around the World



Report of the lecture given by Roger Mitchell
on November 25th 2015





Georgian architecture has always been my favorite period of house design; I love the simple lines and symmetry of gracious buildings in squares and crescents.
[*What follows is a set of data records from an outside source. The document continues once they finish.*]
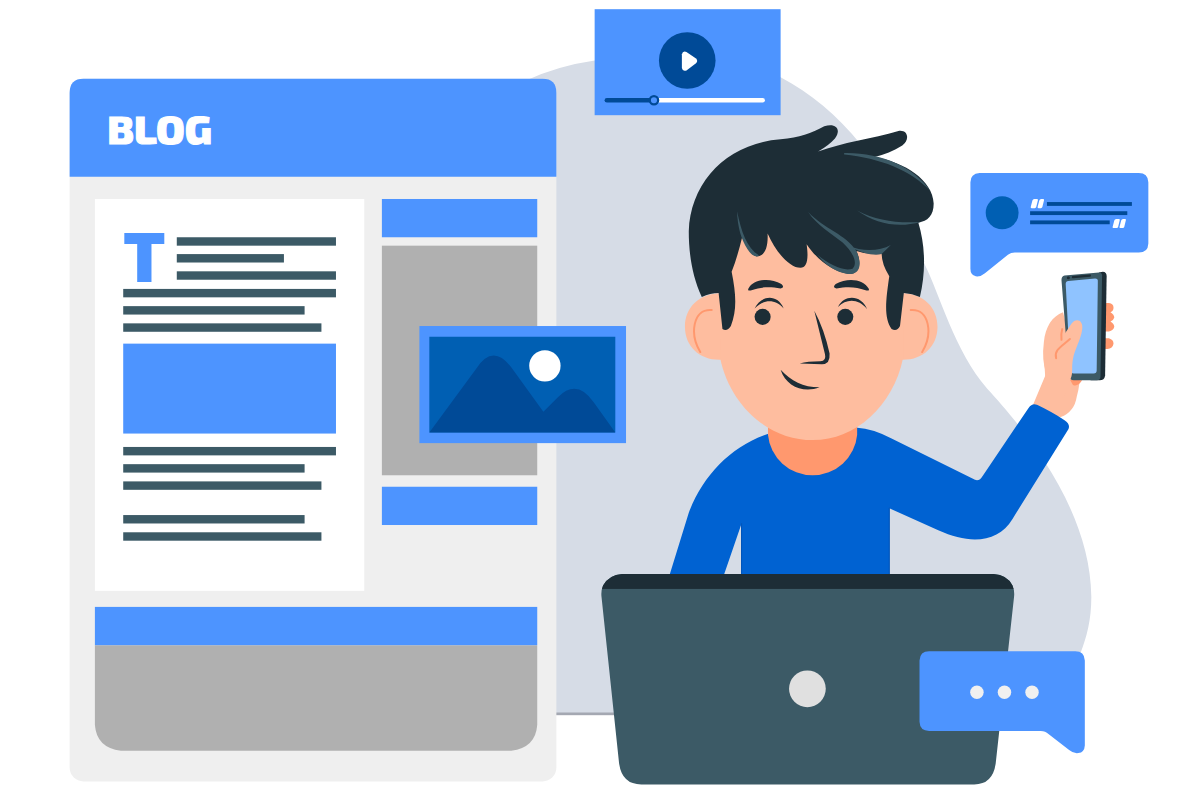
<!DOCTYPE html>
<html lang="en">
<head>
<meta charset="utf-8">
<title>Blog illustration</title>
<link rel="stylesheet" href="https://fonts.googleapis.com/css2?family=Exo+2:wght@800&amp;family=Open+Sans:wght@800&amp;display=swap">
<style>
:root {
  --paper: #ffffff;
  --blue: #4d94ff;
  --blue-mid: #005fb3;
  --blue-deep: #004a97;
  --sweater: #0062d2;
  --window: #efefef;
  --grey: #b0b0b0;
  --blob: #d6dce6;
  --ground: #a4a8b2;
  --slate: #3c5a66;
  --ink: #1d2d36;
  --skin: #febd9f;
  --skin-shade: #ff986e;
  --screen: #8fc3ff;
}
html, body { margin: 0; height: 100%; overflow: hidden; background: var(--paper); }
.canvas { display: block; width: 1200px; height: 800px; overflow: hidden; }
.blue { fill: var(--blue); }
.mid { fill: var(--blue-mid); }
.deep { fill: var(--blue-deep); }
.grey { fill: var(--grey); }
.slate { fill: var(--slate); }
.ink { fill: var(--ink); }
.skin { fill: var(--skin); }
.shade { fill: var(--skin-shade); }
.white { fill: var(--paper); }
.line { fill: none; stroke-linecap: round; stroke-linejoin: round; }
.ink-line { stroke: var(--ink); }
.shade-line { stroke: var(--skin-shade); stroke-width: 2.6; }
.title { font: 800 51px "Exo 2", sans-serif; fill: var(--paper); stroke: var(--paper); stroke-width: 1.4; }
.drop-cap { font: 800 90px "Open Sans", sans-serif; fill: var(--blue); }
</style>
</head>
<body>
<svg class="canvas" viewBox="0 0 1568 1045.3" role="img" aria-label="A blogger with a laptop and phone beside a blog page">
  <defs>
    <path id="quote-mark" d="M4.500 0H8Q9.500 0 9.200 1.500L7 10.500Q6.600 12 5 12H1Q-.6 12-.2 10.500L2 2Q2.500 0 4.500 0ZM13.500 0H16Q17.500 0 17.200 1.500L15 10.500Q14.600 12 13 12H10Q8.400 12 8.800 10.500L11 2Q11.500 0 13.500 0Z"/>
    <circle id="dot" r="8.8"/>
    <clipPath id="lid-shape"><path id="lid" d="M813 750H1298Q1316 751 1323 765Q1326 772 1325 780L1301 998Q1297 1025 1273 1025H838Q813 1025 809 998L786 780Q785 772 788 765Q796 751 813 750Z"/></clipPath>
  </defs>

  <g id="backdrop">
    <path fill="var(--blob)" d="M685 106Q728 86 777 79C870 66 965 72 1020 101C1100 143 1165 222 1208 345C1228 385 1247 458 1290 508C1334 556 1425 662 1426 780C1426 810 1420 832 1412 853L1380 933H690V106Z"/>
    <rect x="720" y="931" width="95" height="3.500" fill="var(--ground)"/>
  </g>

  <g id="blog-window">
    <rect x="91" y="103" width="636" height="918" rx="18" fill="var(--window)"/>
    <path class="blue" d="M91 231V121Q91 103 109 103H709Q727 103 727 121V231Z"/>
    <text class="title" x="140" y="188" textLength="137" lengthAdjust="spacingAndGlyphs">BLOG</text>

    <g id="article">
      <rect class="white" x="124" y="260" width="352" height="512"/>
      <text class="drop-cap" x="160" y="368" textLength="57" lengthAdjust="spacingAndGlyphs">T</text>
      <g id="article-lines" class="slate">
        <rect x="231" y="310" width="208" height="11"/>
        <rect x="231" y="332" width="140" height="11"/>
        <rect x="231" y="354.500" width="208" height="11"/>
        <rect x="161" y="377.500" width="278" height="11"/>
        <rect x="161" y="400" width="237" height="11"/>
        <rect x="161" y="422.500" width="259" height="11"/>
        <rect x="161" y="584" width="278" height="11"/>
        <rect x="161" y="606.500" width="237" height="11"/>
        <rect x="161" y="629" width="259" height="11"/>
        <rect x="161" y="673" width="237" height="11"/>
        <rect x="161" y="695.500" width="259" height="11"/>
      </g>
      <rect class="blue" x="161" y="449" width="278" height="117.500"/>
    </g>

    <g id="sidebar">
      <rect class="blue" x="499" y="260" width="203" height="50"/>
      <rect class="grey" x="499" y="321" width="203" height="300"/>
      <rect class="blue" x="499" y="636" width="203" height="50"/>
    </g>

    <g id="footer">
      <path class="grey" d="M124 843H702V947Q700 977 668 981H158Q126 977 124 947Z"/>
      <rect class="blue" x="124" y="793" width="578" height="50"/>
    </g>
  </g>

  <g id="image-card">
    <rect class="blue" x="548" y="426" width="270" height="153"/>
    <rect class="mid" x="561" y="440" width="243" height="125"/>
    <path class="deep" d="M561 565L622 482Q644 448 668 480L710 538L729 519Q754 494 776 526L804 565Z"/>
    <circle class="white" cx="712" cy="478" r="20.500"/>
  </g>

  <g id="video-card">
    <rect class="blue" x="777" y="12" width="243" height="138.500"/>
    <circle class="deep" cx="898" cy="79" r="37"/>
    <path class="white" d="M891 71Q892 66 897 68L909 76Q913 79.500 909 83L897 92Q892 94 891 89Z"/>
    <rect class="white" x="850" y="128" width="149.500" height="6" rx="3"/>
    <rect class="deep" x="790" y="128" width="64" height="6" rx="3"/>
    <circle class="blue" cx="854.500" cy="131" r="5.500" stroke="var(--blue-deep)" stroke-width="3"/>
  </g>

  <g id="blogger">
    <g id="raised-hand">
      <path class="shade" d="M1438 396H1449Q1455 397 1455 402Q1455 406 1451 408Q1456 411 1456 415Q1455 419 1451 420Q1456 423 1456 427Q1455 432 1449 433H1438ZM1438 442H1449Q1455 444 1455 449Q1454 455 1447 456H1438Z"/>
      <path class="skin" d="M1346 538L1367 488Q1361 470 1364 447C1366 427 1375 413 1389 408L1410 490Q1412 500 1407 518Q1404 538 1386 545Z"/>
      <path class="shade" d="M1398 496L1402 503Q1408 506 1414 497Z"/>
      <g id="phone">
        <path class="ink" d="M1436 356L1441 355Q1446 355 1446 361L1444 491Q1443 497 1437 497H1425Z"/>
        <path class="slate" d="M1391 360L1436 356Q1441 356 1440 362L1438 492Q1438 497 1433 497H1403Q1398 497 1397 492L1387 366Q1387 361 1391 360Z"/>
        <path fill="var(--screen)" d="M1396 367L1431 364Q1435 364 1434.500 368L1433 484Q1433 488 1429 488H1403Q1399 488 1398.500 484L1392.500 371Q1392.500 367 1396 367Z"/>
        <path class="line ink-line" stroke-width="3" d="M1402 362L1424 360"/>
        <circle class="ink" cx="1396" cy="363" r="2"/>
      </g>
      <path class="skin" d="M1364 462C1368 444 1380 448 1388 441L1400 423C1406 415 1416 418 1414 431C1412 445 1404 457 1402 469C1400 480 1402 485 1400 492L1390 520L1366 498Z"/>
      <path class="line shade-line" d="M1398 443C1387 453 1377 457 1380 468M1388 430Q1386 437 1387 444"/>
    </g>

    <path id="sweater" fill="var(--sweater)" d="M1003 567C955 583 918 622 900 670L875 751H946L969 684V751H1162V664L1226 693C1268 712 1304 709 1323 678L1396 561Q1399 554 1391 549Q1372 537 1355 529Q1349 526 1344 533L1284 622Q1280 629 1274 627L1165 573Q1140 560 1120 559Z"/>
    <path class="line" stroke="#0055bb" stroke-width="1.500" d="M969 684V750M1162 664V750"/>
    <path id="neck" class="shade" d="M1003.500 540V568A58.500 58.500 0 0 0 1120 568V540Z"/>

    <g id="head">
      <path class="skin" d="M945 383C912 383 895 403 895 427C895 454 916 472 944 470ZM1176 383C1208 383 1225 403 1225 427C1225 454 1204 472 1176 470Z"/>
      <path class="line shade-line" d="M930 405C905 403 901 437 915 460M1190 405C1215 403 1219 437 1205 460"/>
      <path class="skin" d="M940 300H1180V468C1167 530 1118 575 1062 575C1004 575 954 530 941 468Z"/>

      <g id="hair">
        <path class="ink" d="M917 388C904 360 900 330 900 302C902 238 950 187 1020 182C1045 180 1060 174 1077 165C1092 160 1100 169 1091 181Q1083 190 1069 198C1100 186 1140 181 1174 171C1187 169 1189 183 1179 190C1168 197 1155 202 1143 205C1182 212 1219 235 1220 266C1220 282 1212 289 1200 291C1209 320 1210 355 1202 388Q1192 384 1181 383L1176 426Q1172 434 1165 430C1155 415 1157 395 1162 361Q1152 345 1152 331Q1136 334 1119 328C1127 345 1122 358 1110 358C1092 356 1070 343 1054 319C1057 340 1054 350 1046 350C1032 350 1014 330 1003 305C1004 325 998 335 989 335C980 332 974 321 970 309C966 325 962 340 956 355C962 385 963 405 955 426Q950 434 944 430L939 383Q928 383 917 388Z"/>
        <path class="slate" d="M963 276C969 303 975 323 992 334Q985 338 977 326C968 312 964 297 963 276ZM1056 277C1078 300 1105 306 1119 328C1128 348 1122 359 1108 358C1092 356 1078 346 1068 333C1085 347 1103 355 1114 351C1122 343 1113 328 1101 317C1085 304 1067 294 1056 277ZM1103 200C1150 199 1195 218 1216 250C1190 222 1150 207 1103 202ZM1120 275C1145 288 1172 292 1203 290C1174 298 1145 293 1120 275ZM1108 321C1128 329 1149 328 1164 320Q1159 325 1152 332Q1136 336 1108 321Z"/>
      </g>

      <g id="face">
        <path class="ink" d="M978 377C984 365 1005 362 1021 371Q1026 376 1020 377C1006 374 993 375 983 379Q976 381 978 377ZM1135 377C1129 365 1108 362 1092 371Q1087 376 1093 377C1107 374 1120 375 1130 379Q1137 381 1135 377Z"/>
        <circle class="ink" cx="996.500" cy="414" r="10.500"/>
        <circle class="ink" cx="1104.500" cy="414" r="10.500"/>
        <path class="ink" d="M986 403C995 385 1016 384 1024 403C1013 390 997 391 986 403ZM1095 401C1103 384 1126 385 1133 404C1122 390 1106 390 1095 401Z"/>
        <path class="ink" d="M1064 406Q1077 430 1084 462Q1085 476 1074 476L1045 475Q1055 472 1072 472Q1080 472 1078 463Z"/>
        <path class="ink" d="M1020 483C1034 498 1049 506 1071 506C1050 514 1027 505 1020 483Z"/>
      </g>
    </g>
  </g>

  <g id="laptop">
    <use href="#lid" class="slate"/>
    <rect class="ink" x="780" y="750" width="550" height="19.500" clip-path="url(#lid-shape)"/>
    <circle cx="1055" cy="900" r="24" fill="#e0e0e0"/>
  </g>

  <g id="quote-bubble">
    <path class="blue" d="M1280 226H1488Q1500 226 1500.500 238V318Q1500 330 1488 330H1326Q1321 330 1317 333L1287 357Q1281 362 1275 361Q1268 359 1268 351V238Q1268 227 1280 226Z"/>
    <circle class="mid" cx="1309.500" cy="278" r="21.500"/>
    <g class="deep">
      <rect x="1368" y="264" width="111" height="5"/>
      <rect x="1346" y="276" width="127" height="5"/>
      <rect x="1346" y="288" width="104" height="5"/>
    </g>
    <use href="#quote-mark" class="white" x="1347" y="260"/>
    <use href="#quote-mark" class="white" x="1454" y="286"/>
  </g>

  <g id="typing-bubble">
    <path class="blue" d="M1214 851H1405Q1417 851 1417.500 863V974Q1417 983 1409 984Q1403 985 1397 980L1370 959Q1366 955 1360 955H1214Q1202 955 1201.500 943V863Q1202 851 1214 851Z"/>
    <g fill="#f0f0f0">
      <use href="#dot" x="1276.500" y="904.500"/>
      <use href="#dot" x="1312.500" y="904.500"/>
      <use href="#dot" x="1348.500" y="904.500"/>
    </g>
  </g>
</svg>
</body>
</html>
I had thought of Victorian design as heavy, over ornamented and pretentious.  How wrong I was!

Roger Mitchell, with consummate ease,  as befits a man who really knows his subject, took us around the world and showed us so many interesting and delightful properties combining many different styles and materials while making it absolutely fascinating with touches of humour and wit.

Victorian architectural design gave Britain the opportunity to carry ideas and, more importantly, building materials to places belonging to the British Empire in faraway lands that had no history of designer buildings and architectural style.  We exported iron, glass, tiles, architects, craftsmen and plans which were eagerly received in North America, Australasia, in fact, anywhere the map of the world was shaded “pink”.

The styles were eclectic, drawn from many sources e.g. Classical (Woolmers Tasmania Australia): Gothic (Ettington Park Warwickshire - I used to go dancing there on a Saturday night in my youth): Old English (Kingscote R.I. USA): Exotic (Le Roux Townhouse Oudtshoorn South Africa).

Queen Victoria’s own houses world wide were examples of these differing designs.  Osborne House was built to Prince Albert’s specifications and was the the favourite home of both Albert and Victoria and, in fact, they both died there.  Balmoral was remodelled by Albert in Gothic style and Sandringham was built by Victoria for the Prince of Wales after the death of Albert.  Government houses all over the British Empire reflected the glory and prestige of the “homeland” and houses were prefabricated and shipped abroad to be erected far from the land of their manufacture.

Building materials were scarce in the new colonies and Australia became the ancestral home of corrugated iron while in North America wood became the material of choice with cast and wrought iron used for strength and decoration.

The lecture was a lesson to me not to make assumptions without knowledge and I thank Roger for a most interesting and educational afternoon with a sprinkling of humour to add spice.  Thank you Roger.

Katrina McDonald


Related Links (open in new windows):

Victorian architecture (Wikipedia)
Victorian house (Wikipedia)
19th-Century Design Styles (V&A)
Le Roux Townhouse - further information